Britain backed the Lebanese military offensive in northern Lebanon in a statement by Foreign Office junior minister Kim Howells.
“The existence of extremists sympathetic to Al-Qaeda in the camp is a threat to Lebanon and the broader region and the vast majority of Palestinians in that camp and others oppose them,” he said.
London also condemned Sunday’s bombing in east Beirut that killed one person and injured many others.
In Paris, French Foreign Minister Bernard Kouchner spoke with Lebanese Prime Minister Fuad Siniora on Sunday to assure him of France’s solidarity, his office said.
During his call, Kouchner stressed the importance Paris gave to “the independence, sovereignty and stability of Lebanon” and the need to “investigate the situation, especially in Tripoli.”

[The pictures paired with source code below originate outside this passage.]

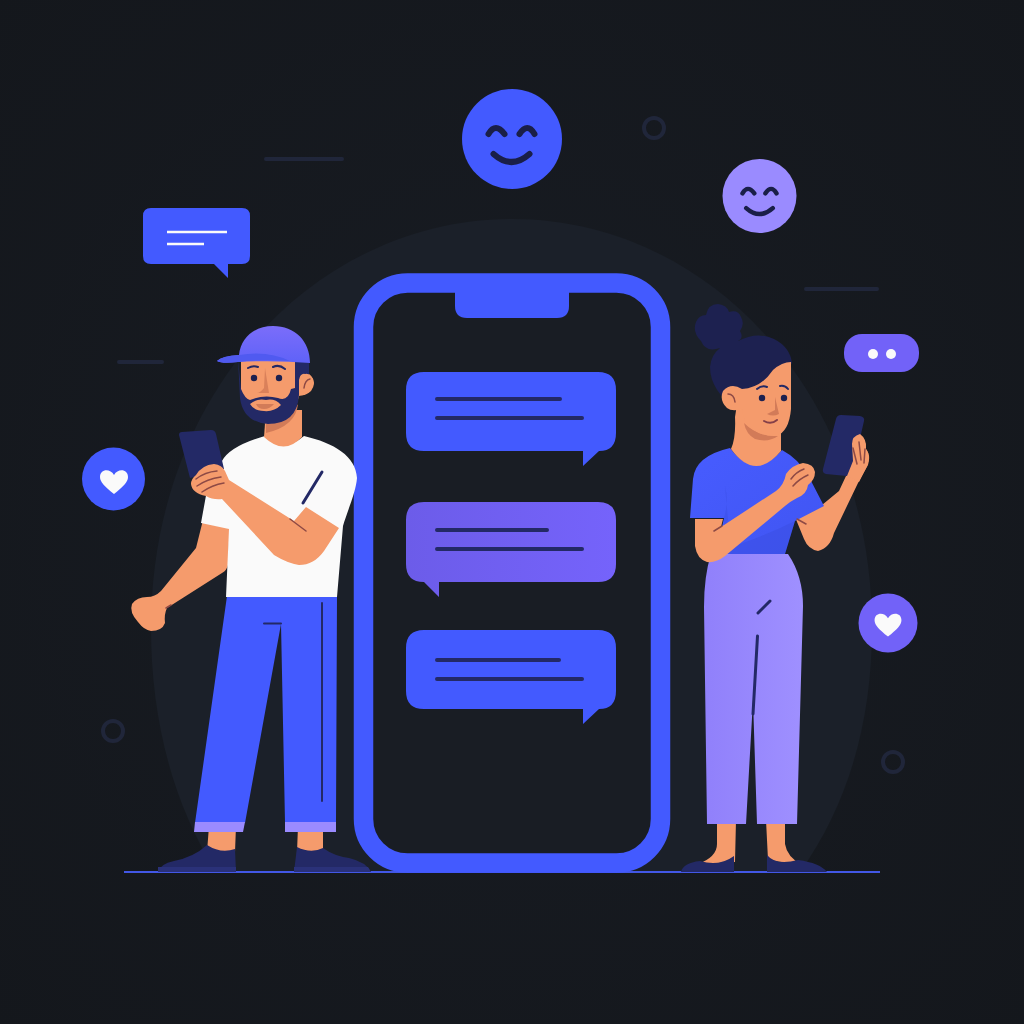
<!DOCTYPE html>
<html lang="en">
<head>
<meta charset="utf-8">
<title>Chat illustration</title>
<style>
:root{--night:#15181e;--halo:#1b2029;--blue:#435aff;--violet:#7262f8;--lilac:#9a8bff;--navy:#232966;--ink:#1d2150;--skin:#f59b6c;--shade:#d27b58;--white:#fafafa;--faint:#20263a}
html,body{margin:0;height:100%;overflow:hidden;background:var(--night)}
svg{display:block;width:1024px;height:1024px}
.halo{fill:var(--halo)}
.blue{fill:var(--blue)}
.violet{fill:var(--violet)}
.lilac{fill:var(--lilac)}
.navy{fill:var(--navy)}
.ink{fill:var(--ink)}
.skin{fill:var(--skin)}
.shade{fill:var(--shade)}
.white{fill:var(--white)}
.line{fill:none;stroke:var(--navy);stroke-width:3;stroke-linecap:round;stroke-linejoin:round}
.thin{stroke-width:2}
.text-line{fill:none;stroke:var(--navy);stroke-width:4;stroke-linecap:round}
.faint{fill:none;stroke:var(--faint);stroke-width:4;stroke-linecap:round}
.crease{fill:none;stroke:#8e4a45;stroke-width:1.5;stroke-linecap:round}
.smile{fill:none;stroke:#1a1f48;stroke-width:6;stroke-linecap:round}
</style>
</head>
<body>
<svg viewBox="0 0 1024 1024" role="img" aria-label="A man and a woman chatting on phones beside a giant phone with message bubbles">
<defs>
<radialGradient id="backdrop" cx=".5" cy=".5" r=".72"><stop offset="0" stop-color="#181c23"/><stop offset="1" stop-color="#14171c"/></radialGradient>
<linearGradient id="cap-fill" x1="0" y1="0" x2="0" y2="1"><stop offset="0" stop-color="#7b6dfa"/><stop offset="1" stop-color="#5f62f8"/></linearGradient>
<linearGradient id="violet-fill"><stop offset="0" stop-color="#6c5ce9"/><stop offset="1" stop-color="#7563fb"/></linearGradient>
<linearGradient id="top-fill" x1="0" y1="0" x2="1" y2="1"><stop offset="0" stop-color="#475cff"/><stop offset="1" stop-color="#4055f2"/></linearGradient>
<linearGradient id="trouser-fill"><stop offset="0" stop-color="#9080fb"/><stop offset="1" stop-color="#9f90ff"/></linearGradient>
<path id="heart" d="M0 12C-9 5-14 0-14-5C-14-13-4-14 0-7C4-14 14-13 14-5C14 0 9 5 0 12Z"/>
<g id="happy-face" class="smile"><path d="M-23-5Q-16-17-7-5M8-5Q16-17 23-5M-18 15Q0 31 18 15"/></g>
<path id="sent-bubble" d="M424 372H598Q616 372 616 390V433Q616 451 599 451L583 466V451H424Q406 451 406 433V390Q406 372 424 372Z"/>
</defs>

<rect width="1024" height="1024" fill="url(#backdrop)"/>
<path class="halo" d="M216 872C172 802 151 718 151 628C151 390 318 219 512 219C706 219 872 390 872 628C872 718 850 802 800 872Z"/>

<g id="accents" class="faint">
<path d="M266 159H342M806 289H877M119 362H162"/>
<circle cx="654" cy="128" r="10"/><circle cx="113" cy="731" r="10"/><circle cx="893" cy="762" r="10"/>
</g>

<g id="reactions">
<circle class="blue" cx="512" cy="139" r="50"/>
<use href="#happy-face" transform="translate(511.500 139)"/>
<circle class="lilac" cx="759.500" cy="196" r="37"/>
<use href="#happy-face" transform="translate(759.500 197) scale(.74)"/>
<path class="blue" d="M151 208H242Q250 208 250 216V256Q250 264 242 264H228V278L214 264H151Q143 264 143 256V216Q143 208 151 208Z"/>
<path d="M167 232H227M167 244H204" fill="none" stroke="#fafafa" stroke-width="2.500"/>
<circle class="blue" cx="113.500" cy="479" r="31.500"/>
<use href="#heart" class="white" x="114" y="482"/>
<circle class="violet" cx="888" cy="623" r="29.500"/>
<use href="#heart" class="white" transform="translate(888 625) scale(.96)"/>
<rect class="violet" x="844" y="334" width="75" height="38" rx="18"/>
<circle class="white" cx="873" cy="354" r="5"/><circle class="white" cx="891" cy="354" r="5"/>
</g>

<path d="M124 872H880" stroke="#4257e6" stroke-width="2"/>

<g id="phone">
<rect x="363.500" y="283" width="297" height="580" rx="44" fill="#191d24" stroke="#435aff" stroke-width="19.500"/>
<path class="blue" d="M455 288H569V306Q569 318 557 318H467Q455 318 455 306Z"/>
<use href="#sent-bubble" class="blue"/>
<path d="M424 502H598Q616 502 616 520V564Q616 582 598 582H439V597L424 582Q406 582 406 564V520Q406 502 424 502Z" fill="url(#violet-fill)"/>
<use href="#sent-bubble" class="blue" y="261" transform="translate(0 -3)"/>
<path class="text-line" d="M437 399H560M437 418H582M437 530H547M437 549H582M437 660H559M437 679H582"/>
</g>

<g id="man">
<g id="man-legs">
<path class="skin" d="M209 826H236L235 852H207ZM298 826H323V852H297Z"/>
<path class="navy" d="M207 845Q221 854 235 849L236 872H158Q160 864 174 861Q194 857 207 845ZM297 847Q311 854 323 848Q334 856 349 858Q366 862 371 872H294Z"/>
<path d="M158 867H236V872H158ZM294 867H368L371 872H294Z" fill="#2a3179"/>
<path class="blue" d="M227 596H337L336 822H285L281 624L245 823H195Z"/>
<path class="lilac" d="M195 822H245L243 832H194ZM285 822H336V832H285Z"/>
<path class="line thin" d="M264 623.500H281M322 603V801"/>
</g>
<path class="skin" d="M203 520H230L228 565Q227 570 222 573L167 608Q164 614 165 623Q162 631 151 631Q144 630 138 622Q129 612 132 604Q137 597 147 597Q155 597 161 591L196 548Z"/>
<path class="crease" d="M166 608L171 605"/>
<path class="white" d="M265 436Q284 453 304 436C334 443 356 456 357 478C356 492 347 512 343 526L337 597H226L229 529L201 523L207 490Q219 470 222 461Q230 446 265 436Z"/>
<path class="skin" d="M266 410H302V437Q284 456 264 437Z"/>
<path class="shade" d="M266 424Q287 423 298 404Q296 426 266 433Z"/>
<path class="line" d="M322 472L303 503"/>
<path class="navy" d="M179 435Q179 432 182 432L211 430Q215 430 216 434L224 469L190 478Z"/>
<path class="skin" d="M306 507L339 528L324 551Q314 565 299 565Q287 563 274 555L222 499Q213 500 206 496Q192 493 191 484Q191 479 196 475Q202 465 214 464Q222 465 225 471L229 480L294 521Z"/>
<path class="crease" d="M196 479Q205 472 217 471M197 486Q207 479 221 477M202 492Q212 485 224 483M290 519L306 531"/>
<g id="man-head">
<path class="skin" d="M241 358H297V375Q303 371 309 374Q315 379 313 386Q309 395 299 396Q294 420 268 424Q242 420 241 390Z"/>
<path class="navy" d="M238 359L241 389Q245 399 250 400Q264 394 278 398Q288 402 291 389L295 388V361H309V376Q301 370 299 380V395Q297 424 268 424Q243 422 240 398Z"/>
<path class="skin" d="M250 404Q257 398 266 400Q275 398 281 405Q274 412 264 411Q254 411 250 404Z"/>
<path class="shade" d="M256 404H274Q270 409 264 409Q258 409 256 404Z"/>
<path class="skin" d="M300 377Q306 371 311 376Q317 382 311 391Q306 396 300 395Z"/>
<path class="crease" d="M304 388Q305 380 310 379"/>
<circle class="ink" cx="254" cy="378" r="3.200"/><circle class="ink" cx="279" cy="378" r="3.200"/>
<path class="line thin" d="M248 368Q253 365 258 367M273 367Q279 364 285 369"/>
<path d="M265 368L264 388Q260 393 257 393H269" fill="#d9805a"/>
<path d="M217 361Q222 356 239 355C241 337 255 326 273 326C295 326 310 341 310 363Q275 360 238 362Q222 364 217 361Z" fill="url(#cap-fill)"/>
<path d="M217 361Q222 356 239 355Q268 350 290 361Q262 359 238 362Q222 364 217 361Z" fill="#505af0"/>
</g>
</g>

<g id="woman">
<g id="woman-legs">
<path class="skin" d="M717 820H736L735 862L698 864Q717 857 717 844ZM766 820H785V844Q787 857 802 865L768 860Z"/>
<path class="navy" d="M681 872Q683 863 700 861Q719 867 734 856V872ZM767 855Q776 866 798 860Q820 863 827 872H767Z"/>
<path d="M711 554H788Q803 576 803 606L797 824H757L753 700L746 824H707L704 607Q704 576 711 554Z" fill="url(#trouser-fill)"/>
<path class="line" d="M770 601L758 613M757.500 636L753 714"/>
</g>
<g id="woman-hair">
<path class="ink" d="M720 348Q706 353 701 341Q692 332 696 322Q699 315 706 315Q708 304 718 304Q727 305 729 312Q738 309 741 317Q745 324 740 331Q744 338 738 341Q757 331 774 339Q790 347 792 363L770 389L738 410Q710 391 710 367Q711 355 720 348Z"/>
</g>
<path class="skin" d="M795 517L822 505L839 491L853 461L851 446Q851 438 858 435Q866 439 866 449Q871 455 868 465L858 483L834 533Q830 548 818 551Q808 549 804 539Z"/>
<path d="M730 448Q755 481 782 450Q799 459 809 477L824 506L795 521L785 554H716L724 518H690L693 479Q695 456 730 448Z" fill="url(#top-fill)"/>
<path d="M724 518Q729 501 725 486L728 520L716 554H785L795 521Q756 540 724 549Z" fill="#3345ca" opacity=".25"/>
<path class="skin" d="M738 398L781 428V451Q755 482 731 449Q736 438 735 417Z"/>
<path class="shade" d="M744 423Q758 437 778 436Q768 443 755 439Q746 434 744 423Z"/>
<g id="woman-head">
<path class="skin" d="M742 389Q761 388 773 370Q782 362 791 362V409Q789 432 776 436Q757 437 745 421Q742 415 742 409Q732 412 727 408Q719 400 723 391Q731 382 742 389Z"/>
<path class="crease" d="M728 394Q734 394 735 402"/>
<circle class="ink" cx="762" cy="398" r="3.200"/><circle class="ink" cx="784" cy="398" r="3.200"/>
<path class="line thin" d="M757 389Q762 385 767 387M780 386Q785 385 788 389"/>
<path class="shade" d="M775 397V410L767 414Q773 417 779 414Z"/>
<path class="line thin" d="M764 421Q771 425 777 420" style="stroke:#843f48"/>
</g>
<path class="skin" d="M695 519H723L721 527L776 491Q784 485 786 474Q792 465 803 463Q814 464 815 472Q815 480 808 485Q807 494 797 498Q791 501 785 506L725 556Q716 563 707 562Q697 559 695 546Z"/>
<path class="crease" d="M791 479Q796 472 804 469M793 486Q799 479 808 475M722 526L714 531M797 519L806 524"/>
<path class="navy" d="M836 419Q837 415 841 415L860 416Q865 417 864 421L852 473Q851 476 847 476L826 474Q822 473 823 469Z"/>
<path class="skin" d="M852 444Q852 436 860 434Q867 439 866 449Q871 456 867 466L859 482L847 476L853 461Z"/>
<path class="crease" d="M853 448L857 464M859 442L861 460M865 449L864 463"/>
</g>
</svg>
</body>
</html>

Richard Cook, director of the United Nations Relief Works Agency for Palestine refugees (UNRWA), said the fighting in and around Nahr al-Bared camp was a “developing humanitarian crisis.”
However, Syria on Monday said the current turmoil was a bid to prod the UN Security Council into setting up the international tribunal to try suspects in the murder of Lebanese ex-premier Rafiq Hariri.
Syria’s UN Ambassador Bashar Jaafari also denied any ties between Damascus and the Islamist extremists currently battling the Lebanese army.
“Every time there is a meeting in the Security Council to deal with the Lebanese crisis, one or two days before the Council meets, there is some kind of trouble, either assassinations, or explosions or attempts to assassinate somebody,” he said.
“This is not a coincidence…Some people are trying to influence the Security Council and to make pressure on the Council so they can go ahead with the adoption of the draft resolution on the tribunal,” he said.
Lebanon has been in turmoil since the mandate of Damascus-backed President Emile Lahoud was extended for three years in 2004 under a Syrian-inspired constitutional amendment.
The country has remained split between pro- and anti-Syrian camps.